You then face a couple of new problems. One is that Runners are often quite good at making single runs on important servers; after all, they typically want to stop the Corp scoring agendas, and getting into Daily Quest's server is comparable in difficulty to that. You can't use any sort of shell game to protect Daily Quest, either (as you could with a non-public agenda); it has to be face up and rezzed to work. So the Runner knows exactly what they're aiming for, gets into the server, and pays a net 1 to trash it. Sure, there are ways to recur trashed assets, but now you've devoted pretty much your entire deck (and maybe a decent proportion of your influence) to Daily Quest, you'll find that you don't have the deck space to function without it, and so the Runner just needs to make a few precise runs and your economy falls apart.

The second problem is, say you do manage to protect your Daily Quests; there have been some games where I've done it. One game as Asa, I got up to 105 in my credit pool with the help of three Daily Quests (and a couple of PAD Campaigns). The issue is, while you're busy setting them up and icing them and icing your centrals and starting to build a scoring server, you're necessarily going to draw a lot of cards.
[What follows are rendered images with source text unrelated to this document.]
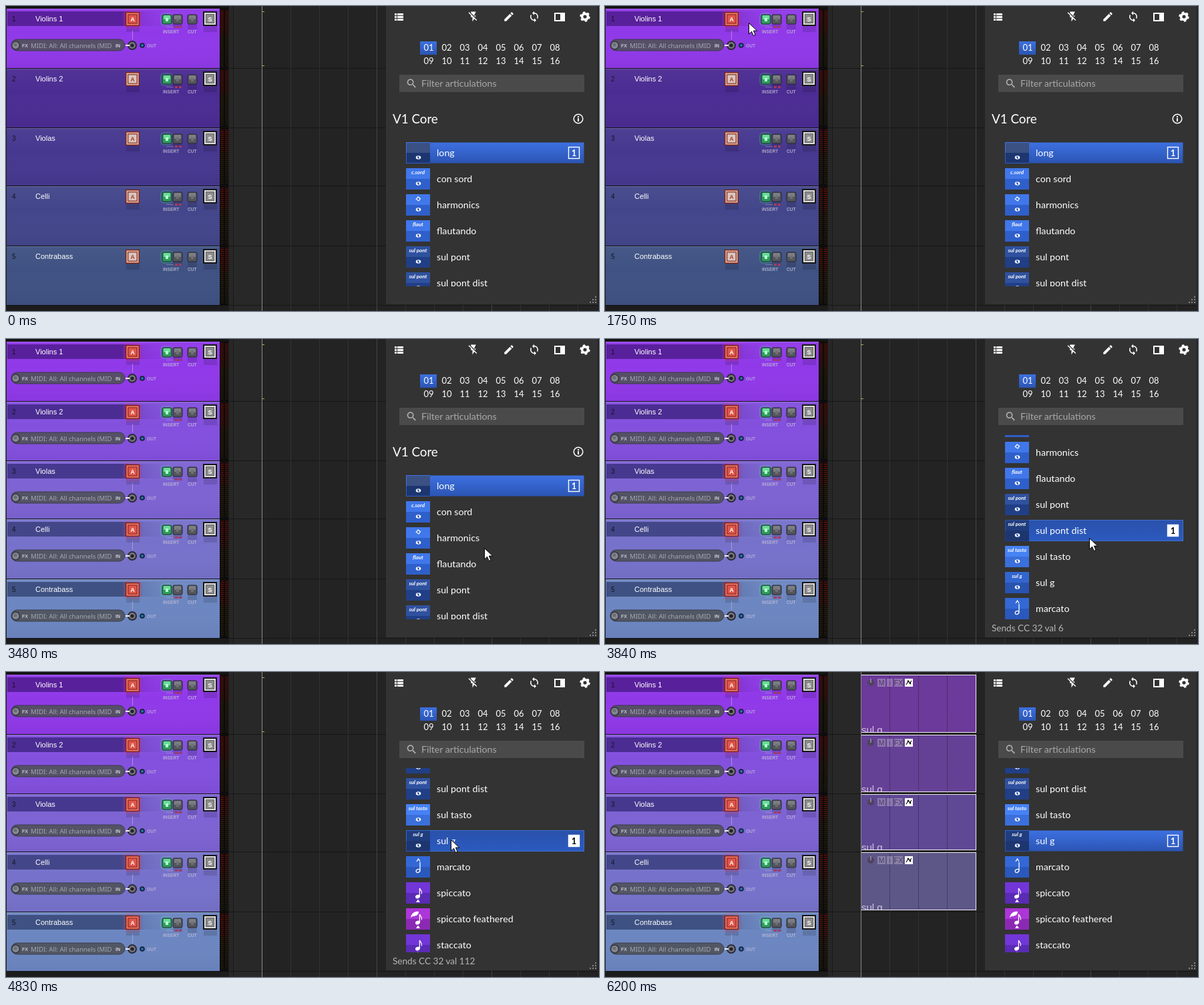
Animation of 888x457 px, one loop 8 s. Source, as an HTML page:

```html
<!DOCTYPE html>
<html lang="en">
<head>
<meta charset="utf-8">
<title>Articulation panel</title>
<style>
html, body { margin: 0; width: 100%; height: 100%; overflow: hidden; background: #232323; }
svg { display: block; width: 888px; height: 457px; }
svg svg { width: auto; height: auto; }
text { white-space: pre; }
.ui { font-family: Lato, "Open Sans", sans-serif; }
.arial { font-family: "Liberation Sans", Arial, sans-serif; }
.tiny { font-family: "Noto Sans", sans-serif; }
.armed, .track .strip { display: none; }
.track .sel { display: none; }
.track.selected .sel, .track.selected .strip { display: inline; }
.track.live .armed { display: inline; }
.track.live .idle { display: none; }
.row .bar, .row .badge, .row .dim { display: none; }
.row.on .bar, .row.on .badge, .row.on .dim,
.row.hover .bar, .row.hover .badge, .row.hover .dim { display: inline; }
.badge rect { fill: none; stroke: #fff; stroke-width: 1.4; }
.badge text { fill: #fff; }
.row.hover .bar { fill: url(#barHover); stroke: #3f6fd0; }
.row.hover .badge rect { fill: #fff; }
.row.hover .badge text { fill: #000; }
</style>
</head>
<body>
<svg id="stage" viewBox="0 0 888 457"></svg>
<script>
const STEP = 90, LOOP = 8000;

const rect = (x, y, w, h, fill, extra = '') =>
  `<rect x="${x}" y="${y}" width="${w}" height="${h}" fill="${fill}" ${extra}/>`;
const label = (x, y, str, size, fill = '#fff', cls = 'ui', extra = '') =>
  `<text x="${x}" y="${y}" font-size="${size}" fill="${fill}" class="${cls}" ${extra}>${str}</text>`;
const path = (d, fill, extra = '') => `<path d="${d}" fill="${fill}" ${extra}/>`;
const disc = (x, y, r, fill, extra = '') => `<circle cx="${x}" cy="${y}" r="${r}" fill="${fill}" ${extra}/>`;
const group = (body, extra = '') => `<g ${extra}>${body}</g>`;
const range = (n, fn) => Array.from({ length: n }, (_, i) => fn(i)).join('');
const gradient = (id, stops, dir = 'x2="0" y2="1"') => `<linearGradient id="${id}" ${dir}>` +
  stops.map(([at, color, alpha = 1]) => `<stop offset="${at}" stop-color="${color}" stop-opacity="${alpha}"/>`).join('') +
  '</linearGradient>';
const clip = (id, shape) => `<clipPath id="${id}">${shape}</clipPath>`;
const MID = 'text-anchor="middle"', BOLD = 'font-weight="700"';

// name, top, height, idle colour, selected colour, strip colour, item colour
const tracks = [
  ['Violins 1', 4, 89, '#552097', '#9039e9', '#59209c', '#6c3a9a'],
  ['Violins 2', 94, 88, '#4b2c93', '#8350de', '#4b2c93', '#654196'],
  ['Violas', 183, 86, '#46388f', '#7d63d3', '#46388f', '#5f4894'],
  ['Celli', 270, 89, '#43468a', '#7672cb', '#43478a', '#5c5787'],
  ['Contrabass', 360, 88, '#3f5283', '#6c86c1', '#3e5182', '']
];

// name, icon top, icon bottom, icon label, glyph, controller value
const rows = [
  ['long', '#3f72e6', '#2f5cc4', '', 'whole', 1],
  ['con sord', '#4077ea', '#2f5fca', 'c.sord', 'whole', 2],
  ['harmonics', '#4077ea', '#2f5fca', '', 'diamond', 3],
  ['flautando', '#4077ea', '#2f5fca', 'flaut', 'whole', 4],
  ['sul pont', '#2f519f', '#213f86', 'sul pont', 'whole', 5],
  ['sul pont dist', '#2f519f', '#213f86', 'sul pont', 'whole', 6],
  ['sul tasto', '#4682f4', '#3a6fdc', 'sul tasto', 'whole', 7],
  ['sul g', '#3266cf', '#2854b0', 'sul g', 'whole', 112],
  ['marcato', '#3368d6', '#2a58bd', '', 'half', 9],
  ['spiccato', '#7236d8', '#5a2bb4', '', 'wedge', 10],
  ['spiccato feathered', '#ac36d8', '#8c29b4', '', 'feather', 11],
  ['staccato', '#7236d8', '#5a2bb4', '', 'dot', 12]
];

function wholeNote(x, y) {
  return `<ellipse cx="${x}" cy="${y}" rx="3.8" ry="2.7" fill="#fff"/>` +
    `<ellipse cx="${x}" cy="${y}" rx="1.2" ry="2" fill="#2d57b4" transform="rotate(-30 ${x} ${y})"/>`;
}

function glyph(kind) {
  const white = 'stroke="#fff" stroke-width="1.3"';
  if (kind === 'whole') return wholeNote(617.5, 7);
  if (kind === 'diamond')
    return wholeNote(617.5, 7) + path('M617 -12l3.5 2.7-2.5 3.3-3.8-2.6z', 'none', 'stroke="#fff" stroke-width="1.2"');
  if (kind === 'half')
    return path('M620 5V-7M615 -8l2.5-4 2.5 4', 'none', white) +
      `<ellipse cx="617" cy="6" rx="3" ry="2.3" fill="none" ${white} transform="rotate(-25 617 6)"/>`;
  const note = '<ellipse cx="616.5" cy="5.5" rx="3.6" ry="2.7" fill="#fff" transform="rotate(-25 616.5 5.5)"/>' +
    path('M619.4 5V-7c1 3 4.5 4 3 8.5', 'none', white);
  if (kind === 'dot') return note + disc(617, 12, 1.5, '#fff');
  return note + path('M617 9.5l3 4.5h-6z', '#fff') +
    (kind === 'feather' ? path('M606 -2c1-6 6-10 12-9 0 5-4 7-9 7z', '#fff') : '');
}

function rowMarkup([name, top, bottom, tag, kind], i) {
  return group(
    rect(599.5, -15.5, 266, 31, 'url(#bar)', 'class="bar"') +
    rect(599, -16, 36, 16, top) + rect(599, 0, 36, 16, bottom) +
    group(rect(600, -15, 35, 15, i ? '#203d7e' : '#3b5183') + rect(600, 0, 35, 15, '#1d3670'), 'class="dim"') +
    label(617, -7, tag, 8, '#fff', 'ui', `${MID} ${BOLD} font-style="italic"`) + glyph(kind) +
    label(645, 5, name, 14.2) +
    group(rect(842.5, -8.5, 16, 17, '') + label(850.5, 4.5, '1', 13, '', 'ui', `${MID} ${BOLD}`), 'class="badge"'),
    `class="row" transform="translate(0 ${220 + 39 * i})"`);
}

function smallKey(x, lit) {
  return rect(x, 9, 14, 14, lit ? '#2e9c5c' : '#54565c', 'rx="2" stroke="#252530"') +
    rect(x + 2, 10, 10, 6, lit ? '#7ff0ae' : '#8a8c92', 'rx="1" opacity=".75"') +
    rect(x + 5, 14, 4, 5, lit ? '#b4ffd0' : '#6e7076');
}

function armKey(ring, inner, text, cls) {
  return group(rect(179, 5, 21, 21, '#7a1c14', 'rx="1"') + rect(181.5, 7.5, 16, 16, 'none', `stroke="${ring}" stroke-width="2.5"`) +
    rect(183, 9, 13, 13, inner, 'stroke="#7c1c16" stroke-width=".8"') +
    label(189.5, 18.7, 'A', 8.5, text, 'arial', `${MID} ${BOLD}`), `class="${cls}"`);
}

function inputRow() {
  const steel = '#a5a9b2';
  return rect(8, 46, 170, 17, '#50525a', 'rx="8.5" stroke="#35363f" opacity=".9"') +
    disc(14.5, 55, 7, '#3c3e46') + disc(14.5, 55, 5, '#868992') + disc(14, 54, 2.5, '#6a6d76') +
    label(24, 57.5, 'FX', 7, '#c0c4cc', 'arial', BOLD) +
    label(37, 58.5, 'MIDI: All: All channels (MID', 9.6, steel, 'tiny') +
    label(164, 57.5, 'IN', 7, '#d0d2d8', 'arial', BOLD) +
    rect(189, 33, 1, 13, '#c8c0dc', 'opacity=".55"') +
    disc(189, 55, 7, '#2b2a36') + disc(189, 55, 5, '#77767e') + disc(189, 55, 2.6, '#22222a') +
    rect(179, 54, 6, 2, '#eee') + disc(204, 55, 3.8, '#15203c') + disc(204, 55, 2, '#2477a8') +
    label(211, 57.5, 'OUT', 6.6, '#c6bedc', 'arial', `${BOLD} opacity=".75"`);
}

function trackMarkup([name, y, h, idle, selected, strip], i) {
  const caption = (x, str) => label(x, 37, str, 6.6, '#c2bfd4', 'arial', `${BOLD} opacity=".8"`);
  return group(
    rect(1, 0, 319, h, idle) + rect(1, 0, 319, h, selected, 'class="sel"') + rect(1, 0, 319, h, 'url(#sheen)') +
    group(rect(2, 4, 240, 22, strip, 'mask="url(#fade)"'), 'class="strip"') +
    rect(1, 0, 319, 1, '#fff', 'opacity=".18"') + rect(1, h, 332, 1, '#101014') +
    label(9, 19, i + 1, 10, '#17131f', 'arial') + label(44, 19, name, 11, '#fff', 'arial') +
    rect(180, 26, 20, 9, '#000', 'opacity=".13"') + rect(296, 26, 20, 9, '#000', 'opacity=".13"') +
    rect(250, 23, 14, 6, '#000', 'opacity=".13"') + rect(272, 23, 14, 8, '#000', 'opacity=".13"') +
    armKey('#d8a894', '#d8c8c0', '#b33022', 'idle') +
    group(rect(175, 1, 29, 29, '#ff3050', 'rx="8" opacity=".16"') + armKey('#ea7464', '#e0564a', '#fff', '') + inputRow(), 'class="armed"') +
    rect(231, 6, 19, 20, '#3dff9a', 'rx="6" opacity=".18"') +
    smallKey(234, true) + smallKey(250, false) + smallKey(272, false) +
    rect(253, 26, 4, 3, '#a83a5e') + rect(259, 26, 4, 3, '#a83a5e') + rect(240, 27, 11, 1, '#c2bfd4', 'opacity=".4"') +
    caption(235, 'INSERT') + caption(272, 'CUT') +
    rect(295, 4, 21, 22, '#17171a') + rect(297, 6, 17, 18, '#dcdcdc') + rect(299.5, 8.5, 12, 13, '#8c8c8c', 'stroke="#666"') +
    label(305.5, 18.5, 'S', 9, '#fff', 'arial', `${MID} ${BOLD}`) +
    rect(320, 0, 13, h, '#0c0b0b') +
    rect(321, 2, 5, h - 4, 'url(#meter)') + rect(328, 2, 5, h - 4, 'url(#meter)') +
    range(Math.floor(h / 3), k => rect(320, 3 * k, 13, 1, '#0c0b0b')),
    `class="track" transform="translate(0 ${y})"`);
}

function itemMarkup([, y, h, , , , color], i) {
  const chip = (x, w, str) => rect(x, 6, w, 12, '#c0b6cc', 'opacity=".45"') +
    label(x + w / 2, 16, str, 10.5, '#4c3c66', 'arial', MID);
  const bottom = h - 3;
  return group(
    rect(383.5, .5, 172, bottom, color, 'stroke="#f0ecf4"') +
    range(3, k => path(`M${426.5 + 43 * k} 1V${bottom}`, 'none', 'stroke="#2b1f3a" stroke-dasharray="2 1" opacity=".7"')) +
    disc(398, 12, 5, '#4e4360') + path('M398 12V6', 'none', 'stroke="#ada0bc" stroke-width="1.3"') +
    chip(408, 12, 'M') + chip(422, 9, 'i') + chip(433, 13, 'FX') +
    rect(449, 6, 12, 12, '#fff') + path('M451 15l3-5 3 2 2-3', 'none', 'stroke="#111" stroke-width="1.2"') +
    disc(454, 10, 1.4, '#111') + disc(457, 13, 1.4, '#111') +
    clip(`cut${i}`, rect(384, 0, 60, bottom, '#fff')) +
    label(384, h - 1, 'sul g', 15, '#d3c4e2', 'arial', `clip-path="url(#cut${i})"`) +
    rect(383, 0, 1, h, '#8a8a8a'),
    `transform="translate(0 ${y})"`);
}

function arrangeMarkup() {
  return rect(0, 0, 888, 457, '#232323') + rect(0, 0, 334, 457, '#1c1c1c') + rect(334, 0, 7, 457, '#272727') +
    rect(340, 0, 1, 457, '#191919') + rect(341, 0, 42, 457, '#282828') + rect(0, 0, 334, 4, '#141414') +
    tracks.map(([, y, h]) => rect(334, y + h, 554, 1, '#161616')).join('') +
    range(12, k => path(`M${426.5 + 43 * k} 0V457`, 'none', `stroke="${k % 4 === 3 ? '#666' : '#414141'}" stroke-dasharray="1 1"`)) +
    rect(383, 0, 1, 457, '#8a8a8a') +
    [8, 89].map(y => rect(383, y, 4, 1, '#b3a968')).join('');
}

function panelMarkup() {
  const icon = (x, y, d, fill = '#fff') => path(d, fill, `transform="translate(${x - 9} ${y - 9}) scale(.75)"`);
  return rect(569, 0, 317, 447, '#333') + rect(886, 0, 2, 457, '#222') +
    range(3, k => rect(582, 11 + 4 * k, 3, 3, '#fff') + rect(586, 11 + 4 * k, 9, 3, '#fff')) +
    icon(700, 16, 'M3.27 3L2 4.27l5 5V13h3v9l3.58-6.14L17.73 20 19 18.73zM17 10h-4l4-8H7v2.18l8.46 8.46z') +
    icon(753, 16, 'M3 17.25V21h3.75L17.81 9.94l-3.75-3.75zM20.71 7.04c.39-.39.39-1.02 0-1.41l-2.34-2.34c-.39-.39-1.02-.39-1.41 0l-1.83 1.83 3.75 3.75z') +
    icon(791, 16, 'M12 4V1L8 5l4 4V6c3.31 0 6 2.69 6 6 0 1-.25 2-.7 2.8l1.46 1.46C19.5 15 20 13.6 20 12c0-4.42-3.58-8-8-8zm0 14c-3.31 0-6-2.69-6-6 0-1 .25-2 .7-2.8L5.24 7.74C4.5 9 4 10.4 4 12c0 4.42 3.58 8 8 8v3l4-4-4-4z') +
    rect(822, 11, 14, 11, 'none', 'stroke="#fff" stroke-width="2"') + rect(830, 11, 6, 11, '#fff') +
    disc(867, 16, 4.4, 'none', 'stroke="#fff" stroke-width="3.6"') +
    disc(867, 16, 6.6, 'none', 'stroke="#fff" stroke-width="2.2" stroke-dasharray="3.456"') +
    rect(620, 53, 25, 20, 'url(#bar)') +
    range(16, k => label(633 + 27 * (k % 8), k < 8 ? 67 : 87, String(k + 1).padStart(2, '0'), 13, '#fff', 'ui', MID)) +
    rect(589, 103, 277, 26, '#4a4a4a') +
    icon(607.5, 116, 'M15.5 14h-.79l-.28-.27C15.41 12.59 16 11.11 16 9.5 16 5.91 13.09 3 9.5 3S3 5.91 3 9.5 5.91 16 9.5 16c1.61 0 3.09-.59 4.23-1.57l.27.28v.79l5 5L20.5 19zm-6 0C7 14 5 12 5 9.5S7 5 9.5 5 14 7 14 9.5 12 14 9.5 14z', '#b4b4b4') +
    label(622, 121, 'Filter articulations', 14.2, '#a9a9a9') +
    group(group(
      label(579, 176, 'V1 Core', 18.8) + disc(857, 169, 6.8, 'none', 'stroke="#fff" stroke-width="1.5"') +
      rect(856, 165, 2, 2, '#fff') + rect(856, 168, 2, 5, '#fff') + rows.map(rowMarkup).join(''),
      'id="list"'), 'clip-path="url(#view)"') +
    label(579, 438, '', 13.6, '#b6b6b6', 'ui', 'id="status"') +
    range(3, r => range(r + 1, k => rect(882 - 4 * k, 435 + 4 * r, 2, 2, '#858585')));
}

const stage = document.getElementById('stage');
stage.innerHTML = '<defs>' +
  gradient('bar', [[0, '#3d70e0'], [1, '#2b55b4']]) +
  gradient('barHover', [[0, '#2a51ab'], [1, '#2b5ac0']]) +
  gradient('sheen', [[0, '#fff', .04], [.4, '#fff', 0], [1, '#000', .04]]) +
  gradient('meter', [[0, '#4a0d08'], [.35, '#3a110a'], [.5, '#241a0c'], [1, '#1a170d']]) +
  gradient('fadeOut', [[0, '#fff'], [.72, '#fff'], [.85, '#fff', .2], [1, '#fff', 0]], 'x2="1" y2="0"') +
  '<mask id="fade">' + rect(2, 4, 240, 22, 'url(#fadeOut)') + '</mask>' +
  clip('view', rect(569, 144, 317, 276, '#fff')) + '</defs>' +
  arrangeMarkup() + tracks.map(trackMarkup).join('') +
  group(tracks.slice(0, 4).map(itemMarkup).join(''), 'id="items"') + panelMarkup() +
  path('M.5 .5V17l4-3.8 2.8 6.3 2.8-1.2-2.8-6.2h5.4z', '#fff', 'id="pointer" stroke="#000"');

const byId = id => document.getElementById(id);
const list = byId('list'), status = byId('status'), items = byId('items'), pointer = byId('pointer');
const trackNodes = [...document.querySelectorAll('.track')], rowNodes = [...document.querySelectorAll('.row')];

const easeOut = power => p => 1 - (1 - p) ** power;
const easeInOut = p => p < .5 ? 2 * p * p : 1 - 2 * (1 - p) ** 2;
const progress = (t, start, steps) =>
  Math.min(steps, Math.max(0, Math.floor((t - start) / STEP) + 1)) / steps;

// start time, steps, end x, end y, easing
const moves = [
  [1120, 9, 217, 18, easeOut(2)],
  [1930, 10, 218, 428, easeInOut],
  [3300, 3, 716, 313, easeInOut],
  [3570, 2, 725, 298, easeOut(2)],
  [4380, 6, 666, 251, easeInOut],
  [5840, 5, 396, 487, p => p]
];

function pointerAt(t) {
  let x = 88, y = 552;
  for (const [start, steps, toX, toY, ease] of moves) {
    const p = ease(progress(t, start, steps));
    x += (toX - x) * p;
    y += (toY - y) * p;
  }
  return [x, y];
}

function draw(t) {
  const [x, y] = pointerAt(t);
  const scrolled = Math.round(240 * easeOut(3.4)(progress(t, 3840, 5)));
  const hovered = x > 599 && x < 866
    ? rows.findIndex((_, i) => Math.abs(220 + 39 * i - scrolled - y) <= 14) : -1;
  const chosen = t < 5200 ? 0 : 7;

  pointer.setAttribute('transform', `translate(${Math.round(x)} ${Math.round(y)})`);
  list.setAttribute('transform', `translate(0 ${-scrolled})`);
  rowNodes.forEach((node, i) => {
    node.classList.toggle('on', i === chosen);
    node.classList.toggle('hover', i === hovered);
  });
  trackNodes.forEach((node, i) => {
    node.classList.toggle('selected', !i || t >= 2930);
    node.classList.toggle('live', !i || t >= 3020);
  });
  status.textContent = hovered < 0 ? '' : `Sends CC 32 val ${rows[hovered][5]}`;
  items.style.display = t >= 5290 ? '' : 'none';
}

const began = performance.now();
function tick() {
  draw((performance.now() - began) % LOOP);
  requestAnimationFrame(tick);
}
tick();
</script>
</body>
</html>
```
And Netrunner has this annoying rule that your deck has to contain a certain number of agendas, so those are going to end up filling up HQ and eventually having to be placed somewhere before you're ready. You're already dedicating much of your deck to ICE and economy assets and backup economy so that you can afford to rez the ICE that protects the Daily Quests and to tide you over when they inevitably get trashed; are you going to find the slots for agenda reshuffle too? And if you do, how are you going to stop the Runner simply charging up their Turning Wheel for 20 turns and then accessing the entirety of R&D in one huge run?

The basic problem with the Daily Quest deck is that economy does not win a Corp games. Economy wins a Runner games – a Runner who is rich enough should nearly always win – but the same is not true on the Corp side, because you are restricted by how much ICE you can install and rez and clicks to advance agendas and room in your various servers to hold everything. So you start looking at cards that protect your agendas using credits rather than ICE – SEA Source combos, say, or Punitive Counterstrike – and somehow find the deck space and influence for them.

Then you discover that Runner economies are crazy at the moment, and even when you get up to 105, the Runner managed to earn 42 in that time and is taking enough precautions against Punitive Counterstrike that you would need to hit them with three of them to flatline. So even though you have one of the most monstrous Corp-side economies in Netrunner, it's still somehow never enough.

Conclusions: Daily Quest has a great effect while it's online, but keeping it online is not worth the trouble; it is possible to protect it, but at the cost of having a deck that doesn't do anything else (such as winning). I'd love to see the Daily Quest deck work, but somehow don't think that it does. On the other hand, the card can still be worth a deck slot in some decks: putting it in your scoring server for a few turns, treating it like burst economy, is a good way to make use of some dead time in a glacier deck. Just don't be greedy; as soon as you need your scoring server for something else, simply go and score out. Rolling around in your huge piles of cash is all well and good, but (in an unfortunate flavour disconnect, especially if you're Weyland) it's agenda points you need to actually win the game.

<p>Nice review = )</p> —

This is for a Jinteki PE point of view:

Now that we have the 20.06 Banlist and they took out Breached Dome and Shock! has rotated, there are fewer options to spice the archives.

One of them is Cyberdex Virus Suite that it's kind of useful because Aumakua is a card that its widely played. But not all decks use virus to work

So maybe it's the time to this card to shine again and use it in combination with Kakurenbo to toss it to the archives.

As other reviews said, when the runner has the option to choose their punishement it's not optimal. But 2 tags are cool and a -1 agenda point it's also cool. Specially when you have Philotic Entanglement.

So maybe this card will have more use in these days.